### Work to be completed
Scan the data below and pick out the lines containing the word "wisp".

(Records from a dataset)
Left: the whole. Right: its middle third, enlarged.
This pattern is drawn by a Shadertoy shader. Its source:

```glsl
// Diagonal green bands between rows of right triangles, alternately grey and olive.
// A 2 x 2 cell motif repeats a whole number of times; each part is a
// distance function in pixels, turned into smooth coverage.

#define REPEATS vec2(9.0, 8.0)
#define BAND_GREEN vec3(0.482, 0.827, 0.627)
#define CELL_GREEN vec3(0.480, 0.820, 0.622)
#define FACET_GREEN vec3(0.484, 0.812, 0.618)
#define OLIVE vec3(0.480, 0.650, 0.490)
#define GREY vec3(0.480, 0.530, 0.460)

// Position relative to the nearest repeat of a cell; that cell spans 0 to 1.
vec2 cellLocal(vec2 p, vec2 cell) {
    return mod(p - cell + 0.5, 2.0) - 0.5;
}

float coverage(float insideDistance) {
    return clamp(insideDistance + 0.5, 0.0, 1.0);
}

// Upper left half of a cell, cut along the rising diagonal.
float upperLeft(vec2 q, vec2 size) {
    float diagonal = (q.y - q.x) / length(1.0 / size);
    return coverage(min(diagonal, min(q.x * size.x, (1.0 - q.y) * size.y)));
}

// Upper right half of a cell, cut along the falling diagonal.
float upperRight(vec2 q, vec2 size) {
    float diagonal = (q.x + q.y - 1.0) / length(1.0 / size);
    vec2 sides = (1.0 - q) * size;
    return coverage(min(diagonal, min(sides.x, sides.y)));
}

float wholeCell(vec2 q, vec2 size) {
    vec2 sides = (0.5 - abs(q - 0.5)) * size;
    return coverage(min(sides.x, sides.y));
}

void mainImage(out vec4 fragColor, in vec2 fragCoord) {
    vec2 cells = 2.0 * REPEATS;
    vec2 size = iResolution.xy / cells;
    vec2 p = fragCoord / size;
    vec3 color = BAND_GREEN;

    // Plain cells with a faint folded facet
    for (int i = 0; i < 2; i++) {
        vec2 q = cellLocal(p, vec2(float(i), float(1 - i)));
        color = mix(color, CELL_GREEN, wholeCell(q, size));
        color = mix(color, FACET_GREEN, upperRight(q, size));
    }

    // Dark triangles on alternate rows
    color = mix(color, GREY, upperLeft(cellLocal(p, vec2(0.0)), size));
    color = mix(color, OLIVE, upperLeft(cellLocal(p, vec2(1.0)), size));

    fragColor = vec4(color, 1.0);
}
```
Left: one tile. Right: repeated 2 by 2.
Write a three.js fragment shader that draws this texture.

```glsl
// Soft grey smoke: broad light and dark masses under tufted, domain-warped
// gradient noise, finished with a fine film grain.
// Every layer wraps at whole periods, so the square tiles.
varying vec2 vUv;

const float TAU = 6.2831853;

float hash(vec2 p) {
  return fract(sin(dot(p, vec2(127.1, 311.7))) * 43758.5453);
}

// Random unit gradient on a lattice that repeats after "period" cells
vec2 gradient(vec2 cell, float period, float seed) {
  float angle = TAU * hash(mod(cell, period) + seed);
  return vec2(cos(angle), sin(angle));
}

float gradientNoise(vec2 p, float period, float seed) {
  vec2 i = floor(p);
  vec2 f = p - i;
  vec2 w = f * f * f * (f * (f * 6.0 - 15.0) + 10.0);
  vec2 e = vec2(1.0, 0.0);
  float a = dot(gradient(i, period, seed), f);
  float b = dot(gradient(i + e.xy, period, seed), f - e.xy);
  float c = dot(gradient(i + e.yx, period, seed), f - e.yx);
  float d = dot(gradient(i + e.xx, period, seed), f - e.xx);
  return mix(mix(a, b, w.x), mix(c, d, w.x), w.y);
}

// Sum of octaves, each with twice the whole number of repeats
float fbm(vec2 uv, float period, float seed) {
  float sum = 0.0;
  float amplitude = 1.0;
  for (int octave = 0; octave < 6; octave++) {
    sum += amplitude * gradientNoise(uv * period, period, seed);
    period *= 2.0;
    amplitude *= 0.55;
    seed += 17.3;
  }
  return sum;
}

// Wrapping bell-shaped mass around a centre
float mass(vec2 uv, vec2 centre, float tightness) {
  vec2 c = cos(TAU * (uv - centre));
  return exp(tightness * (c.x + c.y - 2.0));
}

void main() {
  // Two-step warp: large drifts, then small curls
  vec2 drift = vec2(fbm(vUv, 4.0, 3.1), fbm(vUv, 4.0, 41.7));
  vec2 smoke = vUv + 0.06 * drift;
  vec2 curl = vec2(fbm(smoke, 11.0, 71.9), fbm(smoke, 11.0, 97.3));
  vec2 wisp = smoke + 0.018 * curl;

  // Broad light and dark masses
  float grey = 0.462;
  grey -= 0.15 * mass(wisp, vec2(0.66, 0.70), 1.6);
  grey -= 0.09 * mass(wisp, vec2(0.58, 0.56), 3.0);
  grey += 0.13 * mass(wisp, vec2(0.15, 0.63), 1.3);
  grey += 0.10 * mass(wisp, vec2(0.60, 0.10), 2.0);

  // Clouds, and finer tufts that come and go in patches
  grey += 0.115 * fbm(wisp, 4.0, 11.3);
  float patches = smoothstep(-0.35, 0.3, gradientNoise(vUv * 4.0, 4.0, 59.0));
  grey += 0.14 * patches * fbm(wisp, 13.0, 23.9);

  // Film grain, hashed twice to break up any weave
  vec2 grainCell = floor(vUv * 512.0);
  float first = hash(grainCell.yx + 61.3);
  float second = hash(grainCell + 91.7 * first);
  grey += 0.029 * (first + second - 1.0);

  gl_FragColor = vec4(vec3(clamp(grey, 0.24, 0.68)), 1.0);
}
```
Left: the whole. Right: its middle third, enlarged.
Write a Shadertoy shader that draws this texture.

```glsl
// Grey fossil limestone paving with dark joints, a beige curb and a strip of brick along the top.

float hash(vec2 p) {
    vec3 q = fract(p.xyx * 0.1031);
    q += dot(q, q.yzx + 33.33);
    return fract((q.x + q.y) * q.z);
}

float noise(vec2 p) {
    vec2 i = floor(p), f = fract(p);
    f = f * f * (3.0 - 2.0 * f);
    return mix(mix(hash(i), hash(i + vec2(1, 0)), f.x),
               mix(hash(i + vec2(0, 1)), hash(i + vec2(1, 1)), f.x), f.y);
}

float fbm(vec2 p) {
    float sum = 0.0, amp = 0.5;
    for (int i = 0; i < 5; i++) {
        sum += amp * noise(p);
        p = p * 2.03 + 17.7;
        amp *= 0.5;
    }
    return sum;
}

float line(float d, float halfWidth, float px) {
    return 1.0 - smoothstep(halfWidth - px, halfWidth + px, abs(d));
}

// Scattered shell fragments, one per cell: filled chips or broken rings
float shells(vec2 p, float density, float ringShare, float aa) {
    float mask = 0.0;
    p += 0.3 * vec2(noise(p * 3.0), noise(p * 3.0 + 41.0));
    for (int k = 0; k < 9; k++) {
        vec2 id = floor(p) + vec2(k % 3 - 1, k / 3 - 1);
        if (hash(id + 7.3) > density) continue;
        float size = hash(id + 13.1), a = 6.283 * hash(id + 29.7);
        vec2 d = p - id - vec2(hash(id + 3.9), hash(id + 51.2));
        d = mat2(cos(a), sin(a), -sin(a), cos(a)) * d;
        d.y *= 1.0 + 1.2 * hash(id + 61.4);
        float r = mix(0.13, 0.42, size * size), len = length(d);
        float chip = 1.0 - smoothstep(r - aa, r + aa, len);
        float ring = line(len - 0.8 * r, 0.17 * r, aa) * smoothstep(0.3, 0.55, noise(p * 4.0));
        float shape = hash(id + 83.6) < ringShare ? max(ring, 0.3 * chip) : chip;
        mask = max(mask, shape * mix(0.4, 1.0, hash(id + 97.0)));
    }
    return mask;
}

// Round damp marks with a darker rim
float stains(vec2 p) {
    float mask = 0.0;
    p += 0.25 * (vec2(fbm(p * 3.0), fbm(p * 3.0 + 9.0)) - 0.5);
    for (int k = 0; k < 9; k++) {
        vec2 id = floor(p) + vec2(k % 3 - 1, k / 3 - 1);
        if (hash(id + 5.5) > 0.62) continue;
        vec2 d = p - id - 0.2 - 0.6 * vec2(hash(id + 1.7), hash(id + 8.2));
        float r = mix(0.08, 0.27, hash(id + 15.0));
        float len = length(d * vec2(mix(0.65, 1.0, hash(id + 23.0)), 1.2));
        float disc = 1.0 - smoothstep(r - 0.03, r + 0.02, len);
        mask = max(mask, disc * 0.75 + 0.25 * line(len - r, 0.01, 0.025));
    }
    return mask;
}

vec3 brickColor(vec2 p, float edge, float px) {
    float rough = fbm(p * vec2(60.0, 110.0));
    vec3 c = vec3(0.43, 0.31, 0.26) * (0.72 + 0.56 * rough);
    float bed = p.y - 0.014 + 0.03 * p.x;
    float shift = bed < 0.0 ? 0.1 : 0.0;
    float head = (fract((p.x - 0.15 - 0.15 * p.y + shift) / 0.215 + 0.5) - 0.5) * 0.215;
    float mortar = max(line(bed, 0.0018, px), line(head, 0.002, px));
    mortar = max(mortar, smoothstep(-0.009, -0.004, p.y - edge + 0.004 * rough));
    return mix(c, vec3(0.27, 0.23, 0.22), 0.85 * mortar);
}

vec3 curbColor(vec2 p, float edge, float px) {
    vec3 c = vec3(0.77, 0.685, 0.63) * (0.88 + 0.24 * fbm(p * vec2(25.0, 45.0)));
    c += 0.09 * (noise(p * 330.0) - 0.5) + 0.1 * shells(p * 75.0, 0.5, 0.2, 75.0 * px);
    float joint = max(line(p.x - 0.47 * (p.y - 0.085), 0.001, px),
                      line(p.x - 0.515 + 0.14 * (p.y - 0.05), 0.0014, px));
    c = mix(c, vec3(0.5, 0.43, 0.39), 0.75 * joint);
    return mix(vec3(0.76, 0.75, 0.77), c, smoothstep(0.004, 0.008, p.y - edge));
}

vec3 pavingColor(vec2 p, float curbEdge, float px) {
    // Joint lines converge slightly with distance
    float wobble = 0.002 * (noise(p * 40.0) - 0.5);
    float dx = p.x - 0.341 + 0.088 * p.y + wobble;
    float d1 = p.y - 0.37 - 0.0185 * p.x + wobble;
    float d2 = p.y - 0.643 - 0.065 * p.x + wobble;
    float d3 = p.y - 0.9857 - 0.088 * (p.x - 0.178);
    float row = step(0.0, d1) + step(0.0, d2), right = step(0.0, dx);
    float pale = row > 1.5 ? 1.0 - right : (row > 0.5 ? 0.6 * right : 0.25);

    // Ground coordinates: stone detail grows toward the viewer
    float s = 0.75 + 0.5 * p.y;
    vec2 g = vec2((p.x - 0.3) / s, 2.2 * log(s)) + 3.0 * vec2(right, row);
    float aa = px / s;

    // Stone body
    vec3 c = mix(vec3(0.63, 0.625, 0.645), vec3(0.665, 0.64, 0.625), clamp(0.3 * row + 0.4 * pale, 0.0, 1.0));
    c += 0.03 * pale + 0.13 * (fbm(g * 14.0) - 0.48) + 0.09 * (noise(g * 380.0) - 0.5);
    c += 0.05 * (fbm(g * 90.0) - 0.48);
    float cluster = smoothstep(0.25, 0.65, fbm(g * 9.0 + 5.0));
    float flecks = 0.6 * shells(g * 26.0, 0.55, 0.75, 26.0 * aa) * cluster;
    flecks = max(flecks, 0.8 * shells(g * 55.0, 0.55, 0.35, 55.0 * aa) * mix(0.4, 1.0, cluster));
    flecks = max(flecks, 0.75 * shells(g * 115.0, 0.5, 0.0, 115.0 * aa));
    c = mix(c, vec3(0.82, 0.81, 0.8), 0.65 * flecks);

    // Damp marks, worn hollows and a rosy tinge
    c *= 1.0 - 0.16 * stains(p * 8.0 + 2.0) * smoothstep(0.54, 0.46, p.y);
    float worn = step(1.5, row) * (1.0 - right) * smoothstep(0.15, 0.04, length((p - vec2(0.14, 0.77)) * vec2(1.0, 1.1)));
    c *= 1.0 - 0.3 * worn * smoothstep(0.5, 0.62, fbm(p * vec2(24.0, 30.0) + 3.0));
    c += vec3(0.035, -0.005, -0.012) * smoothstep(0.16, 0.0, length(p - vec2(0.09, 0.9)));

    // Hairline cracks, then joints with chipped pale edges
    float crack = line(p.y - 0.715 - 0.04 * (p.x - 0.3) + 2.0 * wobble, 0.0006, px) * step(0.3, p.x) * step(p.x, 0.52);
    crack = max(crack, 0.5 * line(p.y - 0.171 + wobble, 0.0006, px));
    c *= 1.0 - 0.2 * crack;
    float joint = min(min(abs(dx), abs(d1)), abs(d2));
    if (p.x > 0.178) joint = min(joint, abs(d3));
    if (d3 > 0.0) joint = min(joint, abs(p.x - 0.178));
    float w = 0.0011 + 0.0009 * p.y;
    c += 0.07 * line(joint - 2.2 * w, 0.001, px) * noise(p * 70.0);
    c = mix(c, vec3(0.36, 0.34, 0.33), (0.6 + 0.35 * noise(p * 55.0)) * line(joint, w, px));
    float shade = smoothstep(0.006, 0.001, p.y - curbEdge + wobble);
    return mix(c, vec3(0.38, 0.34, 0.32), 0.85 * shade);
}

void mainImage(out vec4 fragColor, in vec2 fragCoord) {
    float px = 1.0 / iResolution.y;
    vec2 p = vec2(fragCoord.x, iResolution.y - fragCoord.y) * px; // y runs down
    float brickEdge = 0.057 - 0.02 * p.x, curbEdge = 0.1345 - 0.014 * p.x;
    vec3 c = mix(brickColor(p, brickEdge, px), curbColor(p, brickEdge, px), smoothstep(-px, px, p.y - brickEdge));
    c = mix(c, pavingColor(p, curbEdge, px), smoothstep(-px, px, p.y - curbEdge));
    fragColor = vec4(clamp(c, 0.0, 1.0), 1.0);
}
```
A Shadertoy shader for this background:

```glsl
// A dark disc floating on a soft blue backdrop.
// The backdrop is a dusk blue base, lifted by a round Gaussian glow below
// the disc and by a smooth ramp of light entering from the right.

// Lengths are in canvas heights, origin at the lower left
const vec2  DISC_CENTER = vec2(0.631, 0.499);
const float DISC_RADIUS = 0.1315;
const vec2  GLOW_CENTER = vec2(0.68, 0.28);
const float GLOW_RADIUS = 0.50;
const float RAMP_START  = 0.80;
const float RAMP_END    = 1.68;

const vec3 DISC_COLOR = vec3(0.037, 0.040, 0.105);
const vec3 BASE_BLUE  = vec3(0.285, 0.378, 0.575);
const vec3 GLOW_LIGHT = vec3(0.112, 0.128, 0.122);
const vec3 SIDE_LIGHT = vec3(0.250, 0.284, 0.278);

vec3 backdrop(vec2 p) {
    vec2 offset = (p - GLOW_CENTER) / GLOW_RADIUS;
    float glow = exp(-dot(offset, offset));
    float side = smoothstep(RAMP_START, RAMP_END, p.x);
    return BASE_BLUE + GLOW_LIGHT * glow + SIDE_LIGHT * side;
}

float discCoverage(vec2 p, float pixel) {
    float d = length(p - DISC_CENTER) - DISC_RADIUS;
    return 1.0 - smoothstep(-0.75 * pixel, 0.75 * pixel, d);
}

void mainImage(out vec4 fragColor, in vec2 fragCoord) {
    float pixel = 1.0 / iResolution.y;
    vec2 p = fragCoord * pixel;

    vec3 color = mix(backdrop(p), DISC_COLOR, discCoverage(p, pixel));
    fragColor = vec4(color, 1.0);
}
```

### Answer space
  vec2 wisp = smoke + 0.018 * curl;
  grey -= 0.15 * mass(wisp, vec2(0.66, 0.70), 1.6);
  grey -= 0.09 * mass(wisp, vec2(0.58, 0.56), 3.0);
  grey += 0.13 * mass(wisp, vec2(0.15, 0.63), 1.3);
  grey += 0.10 * mass(wisp, vec2(0.60, 0.10), 2.0);
  grey += 0.115 * fbm(wisp, 4.0, 11.3);
  grey += 0.14 * patches * fbm(wisp, 13.0, 23.9);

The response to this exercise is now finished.